The coming solar electricity transformation
Solar cells are unusual in that they were cost-competitive from the get-go. From the Apollo space program to highway signs to lighting for buoys, solar could replace highly expensive power from batteries or other sources and eliminate the need for the construction of electric distribution lines.
When the Institute for Local Self-Reliance was founded in 1974, the first factory producing solar cells for terrestrial applications had just opened in Gaithersburg, Md. The cost of solar power was over $3.00 per kilowatt-hour (kWh), com- pared to $0.03 per kWh for grid electricity. The output from that factory the first year was sufficient to power only a few dozen homes.
By the late 1980s, the price of solar was low enough that solar cells were finding their way to second homes and remote cabins off the grid. In 1990, the total installed capacity of solar was 200 megawatts (worldwide, with about 25 percent in the U.S.), sufficient to power 4,000 homes.* During the ensuing decade, federal and later state incentives for solar ushered in the era of grid-connected solar. By 1999, grid connected solar projects exceeded non-grid applications.
By 2000, sufficient solar cells were installed to power 135,000 homes (with just over 20 percent in the U.S [PDF]). The cost of solar was $0.50 per kWh, equivalent to an installed cost of approximately $10 per Watt. Since 2000, solar electricity production has grown exponentially. The annual installed solar capacity first exceeded 1 gigawatt (GW = 1,000 MW) in 2002 (globally).

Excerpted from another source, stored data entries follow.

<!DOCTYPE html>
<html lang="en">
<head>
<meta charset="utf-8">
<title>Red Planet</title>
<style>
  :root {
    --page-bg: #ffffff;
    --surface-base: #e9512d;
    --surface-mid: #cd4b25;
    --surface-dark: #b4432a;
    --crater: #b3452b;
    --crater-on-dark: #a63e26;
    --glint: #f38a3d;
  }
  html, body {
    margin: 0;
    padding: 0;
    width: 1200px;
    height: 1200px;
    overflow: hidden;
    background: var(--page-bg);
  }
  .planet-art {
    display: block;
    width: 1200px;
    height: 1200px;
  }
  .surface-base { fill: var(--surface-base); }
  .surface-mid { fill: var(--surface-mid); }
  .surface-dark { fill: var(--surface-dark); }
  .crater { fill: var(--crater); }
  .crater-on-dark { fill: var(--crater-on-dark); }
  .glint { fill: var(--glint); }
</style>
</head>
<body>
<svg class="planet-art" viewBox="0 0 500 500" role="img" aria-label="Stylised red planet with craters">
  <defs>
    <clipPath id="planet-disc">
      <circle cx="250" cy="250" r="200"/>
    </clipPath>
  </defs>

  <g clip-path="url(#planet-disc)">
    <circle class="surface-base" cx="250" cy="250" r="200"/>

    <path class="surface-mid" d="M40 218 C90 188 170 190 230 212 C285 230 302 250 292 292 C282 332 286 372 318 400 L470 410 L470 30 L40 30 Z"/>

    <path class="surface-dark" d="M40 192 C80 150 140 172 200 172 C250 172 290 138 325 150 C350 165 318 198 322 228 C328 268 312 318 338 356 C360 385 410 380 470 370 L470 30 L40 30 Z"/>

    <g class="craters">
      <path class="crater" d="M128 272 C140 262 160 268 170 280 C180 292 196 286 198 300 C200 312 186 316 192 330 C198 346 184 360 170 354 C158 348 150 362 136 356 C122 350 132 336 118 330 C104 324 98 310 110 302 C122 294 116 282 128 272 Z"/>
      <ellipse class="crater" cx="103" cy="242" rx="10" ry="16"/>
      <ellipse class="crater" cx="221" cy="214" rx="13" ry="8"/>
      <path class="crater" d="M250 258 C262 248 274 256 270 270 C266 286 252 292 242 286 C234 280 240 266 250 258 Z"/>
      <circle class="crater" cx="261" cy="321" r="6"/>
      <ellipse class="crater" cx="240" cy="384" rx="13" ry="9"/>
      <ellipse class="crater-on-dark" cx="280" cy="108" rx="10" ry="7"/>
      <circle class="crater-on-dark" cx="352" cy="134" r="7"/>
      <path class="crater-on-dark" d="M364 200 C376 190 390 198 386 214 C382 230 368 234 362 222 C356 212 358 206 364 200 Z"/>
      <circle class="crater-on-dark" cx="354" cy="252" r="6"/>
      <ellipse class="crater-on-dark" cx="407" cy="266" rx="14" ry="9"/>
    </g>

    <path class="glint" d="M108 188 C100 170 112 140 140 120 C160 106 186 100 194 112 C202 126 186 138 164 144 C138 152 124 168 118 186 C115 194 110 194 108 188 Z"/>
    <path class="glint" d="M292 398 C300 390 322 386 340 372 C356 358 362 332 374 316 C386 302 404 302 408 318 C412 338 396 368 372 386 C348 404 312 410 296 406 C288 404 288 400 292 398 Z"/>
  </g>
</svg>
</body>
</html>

By the end of 2010, installed solar capacity in the U.S. alone exceeded 2.5 GW (sufficient to power 400,000 homes) and global capacity was over 40 GW, sufficient to power 8 million homes. Annual solar module production exceeded 30 GW worldwide.
As production has increased the cost of solar has fallen. Since 2006, the cost of solar has dropped by 58 percent – 10 percent per year. Grid connected solar is on the verge of becoming competitive — without incentives — with conventional electricity.
In 1974, solar electricity cost more than 100 times the residential retail electricity rate, today the differential is two times or less in many communities.
A grid with solar parity
The policy and on-the-ground implications of “solar grid parity” are enormous (solar grid parity is when the cost of solar electricity — without subsidies — is equal to or lower than the residential retail electricity rate). Even though solar still generates less than one-tenth of 1 percent of the nation’s electricity, public officials, towns, businesses, and households will soon have a newly cost-competitive and widespread energy source to develop their own power supply. Locally produced electricity will offer an unprecedented opportunity to connect electricity production with local jobs and economic development.
The opportunity of solar grid parity will also threaten the fundamental nature of a 20th century electricity system. Utilities will have to rethink their role in the electricity network when electricity can be generated by anyone and owned by anyone. No longer will the paradigm of centralized power generation, ownership and distribution make sense when electricity can be economically produced at or near most homes and businesses. Even the concept of backing up solar power is poised to change, as electric vehicles have begun to enter garages and driveways and parking lots, adding a potentially vast number of tiny backup plants and storage systems that will have to be integrated into the grid system.
The nearness of solar grid parity brings urgency to the discussion of electricity policy, from incentives to grid design. Well before any new fossil fuel power plants have passed their infancy, electricity from solar will be cheaper. It means that policies that continue to subsidize a centralized grid and its attendant infrastructure may cost ratepayers for decades. It means that citizens and their elected leaders will have to carefully consider the policies that guide investment in the electricity system.
This report discusses a nation on the verge of widespread expansion of decentralized electricity generation and on the cusp of a new electricity system that enables more of us to produce the electricity that we consume. We identify the first American cities where solar will be competitive without incentives and estimate the amount of competitive solar that can be generated over the next decade. We discuss the implications of this massive introduction of solar and the urgency of crafting public policy that will support the transition to solar power while maintaining a balanced and reliable grid. We examine the opportunity of redirecting solar incentives — like the 30 percent tax credit — toward new methods of accelerating solar development that can continue to drive down the cost of solar electricity in ways that can fundamentally change our electricity system for the better.